    One night my mother fell down the stairs and I ran to her. I held her like a mother holds a child and asked again and again if she was okay; I clutched her to me and rocked her. I felt completely responsible for her and more protective of her than I have ever felt of anyone; just the very idea of her being in pain cut through me like a knife. I would do anything to make it better. I would do anything to make my mother better. I would even give her up as my mother if it meant she would be living her life as herself, even if it was without me, even if it was somewhere where I could not see her. I would do anything.

    I try to appreciate her for who she is now, to appreciate the gentleness and the unabridged and uncomplicated love she has to offer, but knowing and feeling that I’ve lost her, there are times when I believe I would prefer that she hurl all of that past abuse at me all at once if it meant having her back with me now. If it meant that she would have her brilliant, glorious mind back and that I could look at her again and know that nobody, nobody on this earth knows me better than this woman, that this is the one person who can take all the screaming fights that we can readily invoke -- and therefore see the absolute worst that my person has to offer -- and will still love me and love me ferociously.

    I am accustomed now to having a mother with Alzheimer’s. I am accustomed to not having a mother on whom I can depend, in whom I may confide, with whom I may simply converse. And when I think of how accustomed I am, my heart breaks all over again. It is a constant ebb and flow, a constant healing and breaking again like the ocean.

I feel so much wiser and I feel so much sadder. And it’s lonely.


  1. this is such a beautiful & honest piece of writing. I'm blown away by your eloquence x

    1. thank you so much, Meg.

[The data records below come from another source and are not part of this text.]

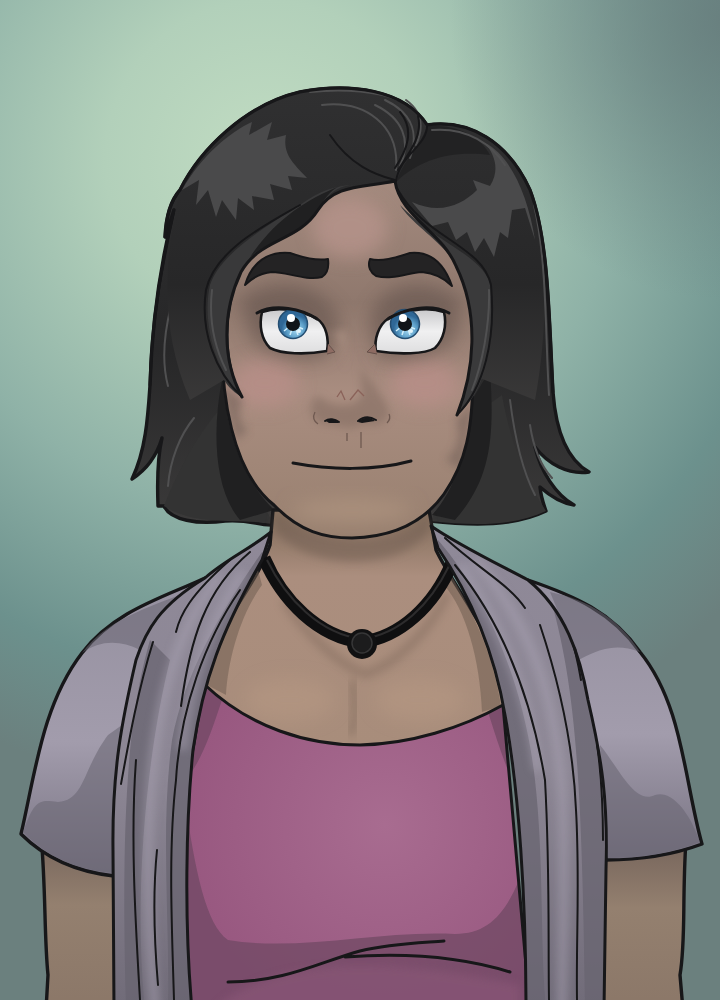
<!DOCTYPE html>
<html lang="en">
<head>
<meta charset="utf-8">
<title>Character portrait</title>
<style>
:root{--ink:#171719;--hair:#2b2b2c;--hair-dark:#202021;--hair-light:#4a4a4b;--skin:#a68a7b;--skin-shade:#806a5f;--cloth:#8d8795;--cloth-shade:#686471;--cloth-light:#aaa4b4;--top:#985880;--top-shade:#704863;--brow:#242324}
html,body{margin:0;height:100%;overflow:hidden;background:#6b807e}
.portrait{display:block;width:720px;height:1000px}
.line{fill:none;stroke:var(--ink);stroke-width:3;stroke-linecap:round;stroke-linejoin:round}
.thin{stroke-width:2}
.edge{stroke:var(--ink);stroke-width:3.4;stroke-linejoin:round}
.hair{fill:url(#hairFill)}
.shine{fill:var(--hair-light)}
.strand{fill:none;stroke:#505051;stroke-width:2;stroke-linecap:round}
.dark{fill:var(--hair-dark)}
.cloth-shade{fill:var(--cloth-shade)}
.brow{fill:var(--brow);stroke:var(--ink);stroke-width:2;stroke-linejoin:round}
</style>
</head>
<body>
<svg class="portrait" viewBox="0 0 720 1000" role="img" aria-label="Drawn portrait of a person with dark bobbed hair, blue eyes, a choker, a grey cardigan and a plum top">
<defs>
<radialGradient id="backdrop" gradientUnits="userSpaceOnUse" cx="265" cy="160" r="640">
<stop offset="0" stop-color="#c1dcc2"/><stop offset=".25" stop-color="#b2d0ba"/><stop offset=".55" stop-color="#8fb2a7"/><stop offset=".82" stop-color="#6c918d"/><stop offset="1" stop-color="#6b807e"/>
</radialGradient>
<radialGradient id="corner" gradientUnits="userSpaceOnUse" cx="730" cy="20" r="280">
<stop offset="0" stop-color="#667b7b" stop-opacity=".85"/><stop offset="1" stop-color="#667b7b" stop-opacity="0"/>
</radialGradient>
<linearGradient id="hairFill" x1="0" y1="0" x2="0" y2="1"><stop offset="0" stop-color="#303031"/><stop offset=".6" stop-color="#272728"/><stop offset="1" stop-color="#3b3a3a"/></linearGradient>
<linearGradient id="faceFill" x1="0" y1="0" x2="0" y2="1"><stop offset="0" stop-color="#a58b7f"/><stop offset=".35" stop-color="#8f786d"/><stop offset=".6" stop-color="#a98d80"/><stop offset="1" stop-color="#98806f"/></linearGradient>
<linearGradient id="neckFill" gradientUnits="userSpaceOnUse" x1="0" y1="520" x2="0" y2="745"><stop offset="0" stop-color="#86705f"/><stop offset=".25" stop-color="#ab8e7e"/><stop offset="1" stop-color="#a88d7b"/></linearGradient>
<linearGradient id="armFill" x1="0" y1="0" x2="0" y2="1"><stop offset="0" stop-color="#75645b"/><stop offset=".4" stop-color="#94806f"/><stop offset="1" stop-color="#8b7768"/></linearGradient>
<radialGradient id="topFill" gradientUnits="userSpaceOnUse" cx="385" cy="825" r="200"><stop offset="0" stop-color="#a86c90"/><stop offset="1" stop-color="#985880"/></radialGradient>
<linearGradient id="sleeveFill" x1="0" y1="0" x2="0" y2="1"><stop offset="0" stop-color="#95909f"/><stop offset=".55" stop-color="#a29cac"/><stop offset="1" stop-color="#777281"/></linearGradient>
<linearGradient id="lapelFill" x1="0" y1="0" x2="0" y2="1"><stop offset="0" stop-color="#8f8998"/><stop offset=".5" stop-color="#8d8795"/><stop offset="1" stop-color="#706b78"/></linearGradient>
<radialGradient id="irisFill" cx=".6" cy=".7"><stop offset="0" stop-color="#a5d9f2"/><stop offset=".6" stop-color="#5c9fc9"/><stop offset="1" stop-color="#2f6796"/></radialGradient>
<linearGradient id="eyeFill" x1="0" y1="0" x2="0" y2="1"><stop offset="0" stop-color="#c9c9cb"/><stop offset=".5" stop-color="#f0f0f1"/><stop offset="1" stop-color="#dededf"/></linearGradient>
<filter id="soft" x="-50%" y="-50%" width="200%" height="200%"><feGaussianBlur stdDeviation="9"/></filter>
<filter id="smooth" x="-30%" y="-30%" width="160%" height="160%"><feGaussianBlur stdDeviation="4"/></filter>
<path id="face" d="M222 345C222 390 230 470 274 505C300 532 325 538 352 538C392 537 424 522 444 494C466 462 473 430 473 370L480 270L400 175L320 185L235 265Z"/>
<path id="leftLapel" d="M271 532C250 549 225 560 205 578C160 605 146 630 136 660C122 720 112 770 113 850L114 1010H192C184 920 186 820 193 750C203 680 222 630 262 560Z"/>
<path id="rightLapel" d="M431 526C460 546 500 565 528 580C565 610 580 655 588 700C602 760 608 800 606 870L604 1010H526C526 900 519 790 505 715C494 650 470 595 438 548Z"/>
<path id="top" d="M204 684C250 728 308 745 360 745C410 744 462 728 503 705L530 1010H185L186 790Z"/>
<clipPath id="inFace"><use href="#face"/></clipPath>
<clipPath id="inTop"><use href="#top"/></clipPath>
<clipPath id="inLeftLapel"><use href="#leftLapel"/></clipPath>
<clipPath id="inRightLapel"><use href="#rightLapel"/></clipPath>
<g id="iris"><circle r="14.5" fill="url(#irisFill)" stroke="#244d70" stroke-width="1.5"/><path d="M-9 7L-4 3M-3 11L-1 5M5 11L3 5M10 5L5 3" stroke="#d2effb" stroke-width="1.5"/><circle r="7" fill="#101418"/><circle cx="-2" cy="-6" r="4" fill="#fff"/><circle cx="6" cy="7" r="2" fill="#e3f5fc"/></g>
</defs>

<g id="background"><rect width="720" height="1000" fill="url(#backdrop)"/><rect width="720" height="1000" fill="url(#corner)"/></g>

<g id="back-hair">
<path class="hair edge" d="M427 125C470 119 508 142 530 190C549 240 549 320 553 392C556 432 568 460 589 472C568 475 548 464 535 447C541 472 556 495 574 505C560 503 550 496 540 487C541 498 544 505 546 511C515 526 475 526 430 521L273 525C258 526 250 519 225 521C198 525 170 520 164 506H158C157 480 158 455 162 438C156 458 146 470 132 479C146 450 148 415 150 385C152 320 160 265 174 210L165 237C166 215 171 200 180 190C200 150 245 105 300 92C350 82 405 90 427 125Z"/>
<path d="M164 506C178 470 200 430 224 405L252 480L273 524C240 518 196 527 164 506ZM546 511C525 480 510 440 502 395L474 415L450 490L430 521C475 526 515 526 546 511Z" fill="#333333"/>
<path class="dark" d="M222 380C212 430 214 490 240 520L274 510C240 475 228 435 222 380ZM472 400C468 450 455 490 432 515L455 520C490 480 495 440 490 370Z"/>
<path class="strand" d="M168 486C170 460 180 435 194 418M168 386C161 360 165 330 171 306M530 425C533 445 540 465 552 478M510 400C515 440 522 470 535 495"/>
</g>

<g id="arms">
<path class="edge" fill="url(#armFill)" d="M41 835C46 890 44 935 48 975L46 1010H120V850Z"/>
<path class="edge" fill="url(#armFill)" d="M686 840C682 900 686 940 680 975L683 1010H600V850Z"/>
</g>

<g id="neck">
<path class="edge" fill="url(#neckFill)" d="M273 510L270 545C255 590 205 640 198 690C230 760 480 770 512 710C500 640 455 590 436 550L429 510Z"/>
<path d="M276 512C315 545 390 550 428 516L430 528C410 570 310 575 274 530Z" fill="#725f53" opacity=".55" filter="url(#smooth)"/>
<path d="M258 570C226 625 210 655 207 685L226 695C228 660 240 615 262 585ZM448 570C478 620 494 660 501 706L482 712C480 660 466 610 444 585Z" fill="#725f53" opacity=".55"/>
<path d="M350 735C360 712 352 695 354 680" stroke="#806a5c" stroke-width="9" fill="none" opacity=".5" filter="url(#smooth)"/>
<ellipse cx="290" cy="700" rx="45" ry="22" fill="#b89a84" opacity=".5" filter="url(#soft)"/><ellipse cx="420" cy="700" rx="45" ry="22" fill="#b89a84" opacity=".5" filter="url(#soft)"/>
</g>

<g id="choker">
<path d="M284 600C310 640 345 668 366 674C395 664 430 632 448 592" fill="none" stroke="#6f5b50" stroke-width="9" opacity=".35" filter="url(#smooth)"/>
<path d="M264 558C282 600 318 637 362 642C400 637 434 606 452 563" fill="none" stroke="#0f0f10" stroke-width="13"/>
<path d="M267 560C286 599 320 634 362 639C400 634 430 605 449 566" fill="none" stroke="#2d2c2d" stroke-width="2"/>
<circle cx="362" cy="644" r="15" fill="#111112"/><circle cx="362" cy="643" r="10" fill="#1c1c1d" stroke="#363637" stroke-width="1.5"/>
</g>

<g id="top-garment">
<use href="#top" fill="url(#topFill)"/>
<g clip-path="url(#inTop)">
<path d="M185 800C195 870 206 925 228 940C300 952 380 930 455 934C495 934 512 905 530 850V1010H180Z" fill="var(--top-shade)" opacity=".72"/>
<path d="M204 684L222 700C212 730 202 760 186 780ZM503 705L488 712C500 750 510 780 522 800Z" fill="var(--top-shade)" opacity=".7"/>
<path d="M225 1000C290 955 400 960 520 985V1010H215Z" fill="#8b5878" opacity=".6" filter="url(#smooth)"/>
<path class="line" d="M228 982C285 982 320 962 360 951C390 944 420 943 444 941M345 957C410 952 465 958 510 972"/>
</g>
<use href="#top" class="line"/>
</g>

<g id="cardigan">
<path class="edge" fill="url(#sleeveFill)" d="M205 578C165 597 115 610 82 653C42 705 35 775 21 834C45 858 78 872 114 876L140 660Z"/>
<path class="edge" fill="url(#sleeveFill)" d="M528 580C575 596 612 612 640 652C683 705 684 780 702 844C670 856 640 860 606 860L575 650Z"/>
<path class="cloth-shade" opacity=".55" d="M23 832C35 798 40 800 58 802C85 800 82 770 108 735L122 725L113 873C78 870 46 857 23 832ZM82 653C110 615 160 605 190 590L140 650C120 640 100 640 82 653ZM700 842C688 808 670 790 655 795C635 805 620 770 600 745L607 858C640 858 670 854 700 842ZM550 592C590 600 620 620 640 652C610 640 590 655 578 660Z"/>
<use href="#leftLapel" fill="url(#lapelFill)"/>
<g clip-path="url(#inLeftLapel)">
<path class="cloth-shade" d="M262 552C225 605 185 670 172 740C160 830 170 920 168 1010H195L190 800C198 700 220 630 272 560ZM150 640C130 710 120 800 126 1010H145C132 880 150 740 170 660Z" opacity=".75"/>
<path d="M220 575C180 625 160 690 152 770C145 850 148 930 155 1010M243 572C205 630 188 690 182 750" fill="none" stroke="var(--cloth-light)" stroke-width="10" opacity=".5" filter="url(#smooth)"/>
<path class="line thin" d="M250 552C205 590 190 640 181 706M230 560C190 595 180 615 176 632M153 642C138 690 129 740 121 784M240 590C205 640 180 710 176 780C168 850 172 930 174 1000M136 760C130 840 136 930 140 1000M157 850C152 900 155 950 158 985"/>
</g>
<use href="#leftLapel" class="line"/>
<use href="#rightLapel" fill="url(#lapelFill)"/>
<g clip-path="url(#inRightLapel)">
<path class="cloth-shade" d="M438 540C490 600 525 690 535 780C544 860 540 940 546 1010H524C526 880 520 760 500 690C490 640 465 590 435 550ZM548 590C575 680 582 770 585 1010H606C610 870 600 700 570 620Z" opacity=".75"/>
<path d="M475 560C535 630 555 700 562 790C566 870 562 940 562 1010M460 565C510 640 530 710 538 770" fill="none" stroke="var(--cloth-light)" stroke-width="10" opacity=".5" filter="url(#smooth)"/>
<path class="line thin" d="M445 538C480 570 510 585 525 608M455 565C500 620 530 690 545 780C550 870 548 940 549 1000M551 590C568 620 576 650 581 680M540 625C565 700 574 760 576 810C580 880 576 940 577 1000M597 745C602 780 603 810 603 840"/>
</g>
<use href="#rightLapel" class="line"/>
</g>

<g id="head">
<use href="#face" fill="url(#faceFill)"/>
<g clip-path="url(#inFace)">
<ellipse cx="350" cy="228" rx="38" ry="30" fill="#b8948c" opacity=".75" filter="url(#soft)"/>
<ellipse cx="265" cy="383" rx="34" ry="24" fill="#b98f89" opacity=".75" filter="url(#soft)"/><ellipse cx="425" cy="383" rx="34" ry="24" fill="#b98f89" opacity=".75" filter="url(#soft)"/>
<path d="M240 300C280 270 325 285 340 320L328 356C300 365 260 355 250 335ZM460 300C420 270 378 285 370 320L376 356C405 365 448 355 456 335Z" fill="#5f5049" opacity=".55" filter="url(#soft)"/>
<path d="M218 380L243 400C236 415 240 425 248 430L236 440ZM474 400L456 420C462 440 456 450 446 460L462 470Z" fill="#74625a" opacity=".6" filter="url(#smooth)"/>
<path d="M310 340C340 320 345 345 345 375V330Z" fill="#b59a8b" opacity=".7" filter="url(#smooth)"/>
<ellipse cx="352" cy="510" rx="60" ry="12" fill="#a98f7c" filter="url(#soft)"/>
</g>
<use href="#face" class="line"/>

<g id="brows">
<path class="brow" d="M245 285C252 262 268 251 290 253C304 258 317 261 328 259C329 267 327 274 322 277C306 281 287 272 272 272C261 273 252 278 245 285Z"/>
<path class="brow" d="M452 286C444 263 430 251 410 253C395 258 381 262 370 259C367 267 371 273 376 276C393 280 407 273 422 272C434 273 444 278 452 286Z"/>
</g>

<g id="left-eye">
<path d="M262 312C280 306 302 311 316 318C327 325 329 340 327 351C305 355 282 354 270 348C261 339 259 325 262 312Z" fill="url(#eyeFill)" stroke="var(--ink)" stroke-width="2.6"/>
<use href="#iris" x="293" y="324"/>
<path class="line" d="M257 313C275 303 302 309 317 319"/>
<path d="M328 344L335 352L327 354" fill="#8e6c63" stroke="#66514a"/>
</g>
<g id="right-eye">
<path d="M444 312C426 306 402 311 389 318C378 325 374 340 376 351C400 355 425 354 435 348C444 339 447 325 444 312Z" fill="url(#eyeFill)" stroke="var(--ink)" stroke-width="2.6"/>
<use href="#iris" x="405" y="324"/>
<path class="line" d="M449 313C430 303 404 309 388 319"/>
<path d="M375 344L367 352L377 354" fill="#8e6c63" stroke="#66514a"/>
</g>

<g id="nose">
<path d="M360 350C354 372 380 385 388 408C392 422 378 428 362 424C350 433 338 424 324 424C306 420 308 402 318 395C330 408 355 410 362 395Z" fill="#7e685d" opacity=".5" filter="url(#smooth)"/>
<path d="M337 397L341 391L345 400M350 400L358 390L364 396" fill="none" stroke="#8a6259" stroke-width="1.3"/>
<path class="line thin" d="M325 421C329 418 335 419 339 422M358 421C364 416 371 417 376 420"/>
<path d="M326 421C331 418 336 420 339 423H329ZM358 422C364 416 371 417 375 421L362 423Z" fill="var(--ink)"/>
<path d="M315 412C312 418 315 422 318 424M389 414C391 418 389 421 387 423M347 433V441M361 432V448" fill="none" stroke="#6f5950" stroke-width="1.3"/>
</g>
<path id="mouth" class="line" d="M293 463C330 470 374 471 411 461"/>
</g>

<g id="front-hair">
<path class="hair" d="M427 125C405 90 350 82 300 92C245 105 200 150 180 190C163 260 160 330 190 400L224 380C228 387 236 394 242 397C224 360 224 312 241 272C260 238 298 242 318 210C335 184 362 188 395 181C400 216 442 232 456 266C480 315 474 372 457 415C468 405 476 392 480 378L535 400C550 320 546 240 530 190C508 142 470 119 427 125Z"/>
<path d="M318 210C298 242 260 238 241 272C224 312 224 360 242 397C218 374 201 325 210 285C220 255 260 230 300 205C320 190 340 184 357 185C338 184 328 194 318 210Z" fill="#39393a"/>
<path class="dark" d="M318 210C298 242 272 237 250 257C275 220 305 200 340 186C330 190 324 200 318 210Z"/>
<path d="M400 205C412 225 444 242 456 266C480 315 474 372 457 415C486 392 494 345 492 290C485 255 445 250 400 205Z" fill="#3a3a3b"/>
<path class="shine" d="M182 190C202 155 230 132 252 122L249 135L272 122L267 140L286 135C282 155 295 165 307 178L288 176L292 190L270 184L274 200L252 196L254 210L238 198L236 220L222 200L216 217L208 190L196 205L199 180Z"/>
<path class="shine" d="M485 143C510 155 528 195 535 240L525 208L512 210L508 238L500 232L494 257L484 238L475 252L467 232L456 240L448 222L432 226L412 202C440 215 462 205 477 190L473 180L490 186C500 170 495 155 485 143Z"/>
<path class="dark" d="M397 181C403 160 420 148 427 126C455 124 480 135 490 155C450 150 420 160 397 181Z" opacity=".8"/>
<path class="strand" d="M406 100C420 110 425 125 416 145M385 100C410 112 420 130 410 158M375 105C402 118 412 140 400 166M322 105C365 100 400 125 396 170M310 92C345 88 380 92 398 100M432 130C468 127 492 145 505 165M534 205C547 260 545 330 549 395M212 290C208 325 216 350 226 370M489 290C490 325 482 365 472 390"/>
<path class="line thin" d="M427 125C428 145 400 155 396 181M418 116C423 135 410 152 398 170M400 112C415 130 407 150 395 168M330 135C350 165 375 175 395 180M300 205C265 225 215 250 206 290C200 330 215 372 242 397M398 190C425 238 482 245 491 285C496 340 484 388 457 415"/>
<path class="line" d="M242 397C222 360 222 312 241 272C260 238 298 242 318 210C335 184 362 188 395 181C400 216 442 232 456 266C480 315 474 372 457 415M174 210C163 260 151 320 150 385M165 237C166 215 171 200 180 190C200 150 245 105 300 92C350 82 405 90 427 125C470 119 508 142 530 190C549 240 549 320 553 392"/>
</g>
</svg>
</body>
</html>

      I can't wait to have another play date when I'm back from the east coast! xxoxoxoxo

  2. With my grandmother (who helped bring me up) currently being in the late stages of Alzheimers, and her mother and sister having had it long ago, I appreciated your blog post greatly in understanding the strange relationship that results from this, and the deep heartbreak. Thank you for a brilliantly written post and I wish you all the best

    1. thank you so much, Carey. I'm so sorry to hear that you're going through this with your grandmother. It really is such a horrible disease, and so heartbreaking to watch someone slip away piece by piece. I wish all the best to you and yours as well. <3 xxoxoxo

  3. What an incredible and moving piece of writing. Your talent as a writer and genuine care and love as a daughter truly shine through ♥
    Best wishes,